Building on the excellence achieved with the best-selling 1st editions which earned the 2007 Speech, Language, and Hearing Book of the Year Award, the second editions include contributions from world-renowned authors detailing major advances in auditory neuroscience and cognitive science; diagnosis; best practice intervention strategies in clinical and school settings; as well as emerging and future directions in diagnosis and intervention.
Exciting new chapters for Volume II include:
The book includes all the necessary audiological principles needed for any SLP student to become competent in test assessment and the diagnosis of hearing disorders. Mastery of this text will enable the future clinician practice in a wider patient base.
In addition to being useful in undergraduate training programs as a primary or supplementary text, the book will also be valuable for SLPs who have been in the trenches for a number of years and feel they need to have their knowledge of audiology refreshed or updated. Because the author has focused on using nontechnical or laymans terminology in explaining the various scientific and clinical concepts/principles in this field, he also believes that parents, relatives, or significant others of hearing impaired patients will also find this book useful for understanding the problems experienced by their loved ones.
This text provides information on assessing the whole child, what measures to consider, and how to communicate the findings. It is the distinct source for practical information on how to develop a test protocol, select appropriate tests, ensure a comprehensive assessment, and integrate the findings into an appropriate treatment plan.
As a unique resource that focuses on a relevant topic in today's accountability culture, this text will appeal to undergraduate and graduate students in deaf education and communication sciences and disorders; practicing professionals such as speech-language pathologists, audiologists, and psychologists; professionals studying for advanced certifications; as well as teachers of the deaf and hard of hearing, professors of aural (re)habilitation, special educators, school administrators, and early intervention service coordinators.
It approaches the subject from a multitude of perspectives from the diverse disciplines that make up the typical hearing rehabilitation team including audiologists, otologists, speech and language pathologists, plus those working in the related fields of education, genetics, pediatrics, and psychology. Each topic is presented in concise and consistently organized form, sifting the essential from the unessential, and includes references to original print and electronic sources. Gaps in the knowledge of hearing and vestibular disorders are clearly denoted and directions to sources of information that supplement the material available about each disorder are given.
The key to successful hearing aid fittings is the patient-specific programming of gain and output.
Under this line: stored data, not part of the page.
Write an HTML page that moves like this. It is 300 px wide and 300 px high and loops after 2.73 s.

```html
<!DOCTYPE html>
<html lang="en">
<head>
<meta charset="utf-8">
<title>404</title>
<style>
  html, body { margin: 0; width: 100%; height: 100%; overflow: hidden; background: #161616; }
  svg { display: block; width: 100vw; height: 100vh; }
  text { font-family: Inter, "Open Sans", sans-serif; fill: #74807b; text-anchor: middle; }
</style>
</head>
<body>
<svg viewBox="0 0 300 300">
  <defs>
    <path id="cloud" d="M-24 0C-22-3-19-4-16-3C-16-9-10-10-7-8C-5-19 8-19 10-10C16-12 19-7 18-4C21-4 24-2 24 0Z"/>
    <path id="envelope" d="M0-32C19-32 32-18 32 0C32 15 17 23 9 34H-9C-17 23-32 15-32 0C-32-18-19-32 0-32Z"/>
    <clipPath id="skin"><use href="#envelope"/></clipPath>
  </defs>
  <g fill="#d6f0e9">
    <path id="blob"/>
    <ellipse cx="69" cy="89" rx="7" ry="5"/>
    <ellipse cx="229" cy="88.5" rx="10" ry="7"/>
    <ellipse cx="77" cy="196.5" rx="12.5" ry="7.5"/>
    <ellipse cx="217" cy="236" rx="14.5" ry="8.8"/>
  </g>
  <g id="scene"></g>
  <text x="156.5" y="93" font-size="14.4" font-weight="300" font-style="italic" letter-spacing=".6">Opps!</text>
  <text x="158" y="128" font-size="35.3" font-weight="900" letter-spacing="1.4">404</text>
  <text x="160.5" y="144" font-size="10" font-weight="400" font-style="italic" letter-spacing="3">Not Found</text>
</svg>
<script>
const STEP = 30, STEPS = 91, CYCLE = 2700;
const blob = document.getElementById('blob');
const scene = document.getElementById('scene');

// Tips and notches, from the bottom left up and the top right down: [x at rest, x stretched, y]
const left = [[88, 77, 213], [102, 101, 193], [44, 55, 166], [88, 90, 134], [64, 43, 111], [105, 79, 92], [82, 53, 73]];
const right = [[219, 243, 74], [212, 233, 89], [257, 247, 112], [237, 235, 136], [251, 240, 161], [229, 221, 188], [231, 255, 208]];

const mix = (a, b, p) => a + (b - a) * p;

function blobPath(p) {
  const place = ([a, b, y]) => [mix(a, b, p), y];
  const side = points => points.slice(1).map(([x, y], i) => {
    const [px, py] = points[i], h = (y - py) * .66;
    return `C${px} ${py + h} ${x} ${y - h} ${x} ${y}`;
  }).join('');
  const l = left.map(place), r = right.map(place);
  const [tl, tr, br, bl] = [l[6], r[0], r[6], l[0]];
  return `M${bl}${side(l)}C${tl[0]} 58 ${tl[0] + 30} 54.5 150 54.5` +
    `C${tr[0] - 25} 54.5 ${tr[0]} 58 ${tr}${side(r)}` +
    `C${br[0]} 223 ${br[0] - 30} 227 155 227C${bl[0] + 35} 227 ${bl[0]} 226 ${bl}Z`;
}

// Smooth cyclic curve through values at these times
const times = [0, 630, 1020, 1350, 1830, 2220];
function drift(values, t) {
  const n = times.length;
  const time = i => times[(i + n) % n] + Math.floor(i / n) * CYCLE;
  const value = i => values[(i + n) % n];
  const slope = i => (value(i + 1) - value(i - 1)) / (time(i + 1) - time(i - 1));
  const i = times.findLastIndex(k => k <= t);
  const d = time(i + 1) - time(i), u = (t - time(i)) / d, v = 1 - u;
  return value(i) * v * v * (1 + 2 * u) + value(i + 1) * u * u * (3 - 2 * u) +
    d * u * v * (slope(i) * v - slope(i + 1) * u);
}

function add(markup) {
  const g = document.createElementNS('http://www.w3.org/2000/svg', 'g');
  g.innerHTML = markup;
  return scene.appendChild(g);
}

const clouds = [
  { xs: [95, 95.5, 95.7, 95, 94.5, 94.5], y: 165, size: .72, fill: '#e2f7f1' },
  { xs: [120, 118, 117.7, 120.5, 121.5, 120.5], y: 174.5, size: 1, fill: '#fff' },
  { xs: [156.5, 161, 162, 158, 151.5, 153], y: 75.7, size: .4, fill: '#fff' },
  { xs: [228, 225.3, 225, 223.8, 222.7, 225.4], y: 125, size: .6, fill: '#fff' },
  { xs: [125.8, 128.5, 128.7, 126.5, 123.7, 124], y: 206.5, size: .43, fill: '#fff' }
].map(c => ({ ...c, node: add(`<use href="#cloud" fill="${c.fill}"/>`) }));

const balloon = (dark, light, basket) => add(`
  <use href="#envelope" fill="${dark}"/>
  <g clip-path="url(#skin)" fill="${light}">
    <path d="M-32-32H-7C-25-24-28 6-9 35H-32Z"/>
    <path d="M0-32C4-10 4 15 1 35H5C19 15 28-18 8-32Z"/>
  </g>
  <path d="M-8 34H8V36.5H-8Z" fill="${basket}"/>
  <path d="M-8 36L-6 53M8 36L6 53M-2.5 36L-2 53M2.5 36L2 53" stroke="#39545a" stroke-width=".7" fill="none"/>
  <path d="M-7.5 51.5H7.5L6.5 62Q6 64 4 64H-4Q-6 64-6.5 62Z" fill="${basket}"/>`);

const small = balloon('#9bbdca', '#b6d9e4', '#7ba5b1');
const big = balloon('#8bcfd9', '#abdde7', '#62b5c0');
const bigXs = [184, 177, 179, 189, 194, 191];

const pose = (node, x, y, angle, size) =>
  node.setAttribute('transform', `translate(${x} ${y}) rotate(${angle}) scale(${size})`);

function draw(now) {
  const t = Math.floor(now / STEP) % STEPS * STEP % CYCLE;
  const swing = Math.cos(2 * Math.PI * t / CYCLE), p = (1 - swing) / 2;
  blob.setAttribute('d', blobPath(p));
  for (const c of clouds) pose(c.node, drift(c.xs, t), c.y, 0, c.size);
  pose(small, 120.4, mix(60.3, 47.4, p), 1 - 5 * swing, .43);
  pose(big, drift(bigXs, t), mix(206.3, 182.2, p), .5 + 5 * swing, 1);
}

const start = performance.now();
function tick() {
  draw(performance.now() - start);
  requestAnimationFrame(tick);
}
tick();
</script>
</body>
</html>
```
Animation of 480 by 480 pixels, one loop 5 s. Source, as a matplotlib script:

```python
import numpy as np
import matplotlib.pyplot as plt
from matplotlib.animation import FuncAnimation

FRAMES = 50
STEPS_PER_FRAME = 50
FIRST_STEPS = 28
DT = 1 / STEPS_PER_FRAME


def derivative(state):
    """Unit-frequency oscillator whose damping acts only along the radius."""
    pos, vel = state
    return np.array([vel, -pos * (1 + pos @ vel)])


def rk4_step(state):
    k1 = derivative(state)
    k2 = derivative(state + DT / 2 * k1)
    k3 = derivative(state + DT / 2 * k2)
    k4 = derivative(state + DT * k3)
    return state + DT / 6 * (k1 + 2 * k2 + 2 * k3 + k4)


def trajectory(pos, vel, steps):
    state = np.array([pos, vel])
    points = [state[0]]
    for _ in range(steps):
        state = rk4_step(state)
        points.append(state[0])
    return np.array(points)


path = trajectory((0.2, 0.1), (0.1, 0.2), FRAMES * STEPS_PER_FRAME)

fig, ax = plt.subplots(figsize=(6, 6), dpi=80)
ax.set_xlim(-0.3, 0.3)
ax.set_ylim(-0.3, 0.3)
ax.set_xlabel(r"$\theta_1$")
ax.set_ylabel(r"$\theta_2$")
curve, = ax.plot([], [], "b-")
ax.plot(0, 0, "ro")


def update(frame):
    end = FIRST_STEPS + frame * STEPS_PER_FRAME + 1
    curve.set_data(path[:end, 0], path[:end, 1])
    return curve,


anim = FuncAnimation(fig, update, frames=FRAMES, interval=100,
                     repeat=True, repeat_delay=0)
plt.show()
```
As outlined in all Best Practices Guidelines, the cornerstone of this process is the real-ear verification. Although speech mapping and probe-microphone measures have been used clinically for decades, new techniques and procedures continue to emerge. This is the first handbook to be published in 25 years that is dedicated to this critical clinical measure.
Starting with an emphasis on evidenced-based practice, and the need to develop a well-researched gold standard, Speech Mapping and Probe Microphone Measurements takes you through the process of conducting valid and reliable speech mapping testing. Following a review of the basics of signal types, presentation levels, and patient and probe positioning, the chapters flow to the patient-centered real-ear verification process. In addition to extensive step-by-step guidelines regarding the routine testing and adjustment of gain and output, protocols for the evaluation of special features and fittings also are outlined. As a bonus, the authors provide a review of how speech mapping findings can be used with other measures that are part of the overall hearing aid fitting protocol.
Throughout the text, the authors address new questions and issues resulting from the rapidly evolving technology. The authors detail the effects of more and younger children receiving cochlear implants entering into school systems and discuss the emerging and increased role of the speech pathologist. The book is the ideal guide and supplies the school professional with tools for providing the best possible direction and options for children with cochlear implants.
Disclaimer: Please note that ancillary content (such documents, audio, and video) may not be included as published in the original print version of this book.